PROVIDED RECORDS.
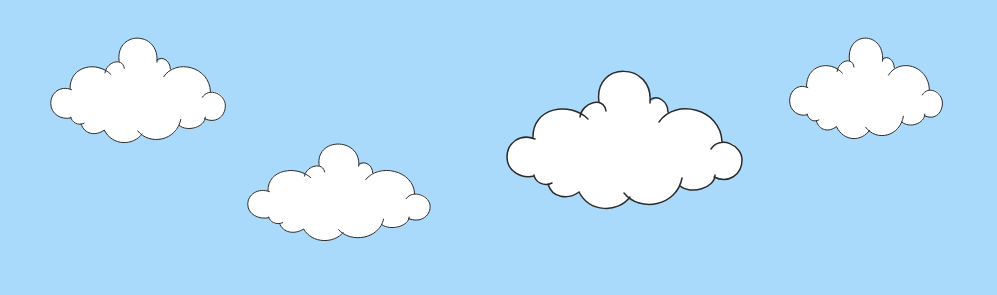
<!DOCTYPE html>
<html lang="en">
<head>
<meta charset="utf-8">
<title>Clouds in a blue sky</title>
<style>
  :root {
    --sky: #aadafb;
    --cloud: #ffffff;
    --ink: #2b2b2b;
  }
  html, body { margin: 0; background: var(--sky); overflow: hidden; }
  .sky { display: block; width: 997px; height: 295px; background: var(--sky); }
  .cloud-body { fill: var(--cloud); }
  .cloud-outline {
    fill: none;
    stroke: var(--ink);
    stroke-linecap: round;
    vector-effect: non-scaling-stroke;
  }
  .fine { stroke-width: 1px; }
  .bold { stroke-width: 1.5px; }
</style>
</head>
<body>
<svg class="sky" viewBox="0 0 997 295" role="img" aria-label="Four white clouds in a light blue sky">
  <defs>
    <g id="cloud">
      <path class="cloud-body" d="M27 68C14 64 1 73 1 87S15 109 28 106C29 112 36 116 42 114C46 128 62 130 73 122C84 143 112 143 123 128C139 140 168 133 174 116C185 125 209 118 209 106C222 114 236 105 236 90C236 77 226 71 216 72C215 42 183 33 162 42C162 32 152 24 144 33C148 -9 87 -9 93 32C84 31 75 38 74 45C57 32 26 40 27 68Z"/>
      <path class="cloud-outline" d="M29 69C14 63 1 73 1 87S15 109 28 106
        M28 105C29 112 38 117 46 113
        M42 114C46 128 62 130 73 122
        C84 143 112 143 124 127
        M118 123C134 143 171 136 176 108
        M174 116C185 125 209 118 209 105
        M208 107C222 114 236 105 236 90S214 65 205 79
        M216 72C215 38 169 28 153 52
        M144 30C152 24 162 32 162 42
        M144 33C148 -9 87 -9 93 32
        M74 47C76 32 98 26 100 41
        M27 68C26 37 64 31 82 49"/>
    </g>
  </defs>
  <use class="fine" href="#cloud" transform="translate(50 37) scale(.743 .763)"/>
  <use class="fine" href="#cloud" transform="translate(247 143) scale(.776 .705)"/>
  <use class="bold" href="#cloud" transform="translate(506 70)"/>
  <use class="fine" href="#cloud" transform="translate(789 37) scale(.65 .734)"/>
</svg>
</body>
</html>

ACTION ITEM.
Write the listing above out again exactly, dropping each image.

THE ANSWER.
<!DOCTYPE html>
<html lang="en">
<head>
<meta charset="utf-8">
<title>Clouds in a blue sky</title>
<style>
  :root {
    --sky: #aadafb;
    --cloud: #ffffff;
    --ink: #2b2b2b;
  }
  html, body { margin: 0; background: var(--sky); overflow: hidden; }
  .sky { display: block; width: 997px; height: 295px; background: var(--sky); }
  .cloud-body { fill: var(--cloud); }
  .cloud-outline {
    fill: none;
    stroke: var(--ink);
    stroke-linecap: round;
    vector-effect: non-scaling-stroke;
  }
  .fine { stroke-width: 1px; }
  .bold { stroke-width: 1.5px; }
</style>
</head>
<body>
<svg class="sky" viewBox="0 0 997 295" role="img" aria-label="Four white clouds in a light blue sky">
  <defs>
    <g id="cloud">
      <path class="cloud-body" d="M27 68C14 64 1 73 1 87S15 109 28 106C29 112 36 116 42 114C46 128 62 130 73 122C84 143 112 143 123 128C139 140 168 133 174 116C185 125 209 118 209 106C222 114 236 105 236 90C236 77 226 71 216 72C215 42 183 33 162 42C162 32 152 24 144 33C148 -9 87 -9 93 32C84 31 75 38 74 45C57 32 26 40 27 68Z"/>
      <path class="cloud-outline" d="M29 69C14 63 1 73 1 87S15 109 28 106
        M28 105C29 112 38 117 46 113
        M42 114C46 128 62 130 73 122
        C84 143 112 143 124 127
        M118 123C134 143 171 136 176 108
        M174 116C185 125 209 118 209 105
        M208 107C222 114 236 105 236 90S214 65 205 79
        M216 72C215 38 169 28 153 52
        M144 30C152 24 162 32 162 42
        M144 33C148 -9 87 -9 93 32
        M74 47C76 32 98 26 100 41
        M27 68C26 37 64 31 82 49"/>
    </g>
  </defs>
  <use class="fine" href="#cloud" transform="translate(50 37) scale(.743 .763)"/>
  <use class="fine" href="#cloud" transform="translate(247 143) scale(.776 .705)"/>
  <use class="bold" href="#cloud" transform="translate(506 70)"/>
  <use class="fine" href="#cloud" transform="translate(789 37) scale(.65 .734)"/>
</svg>
</body>
</html>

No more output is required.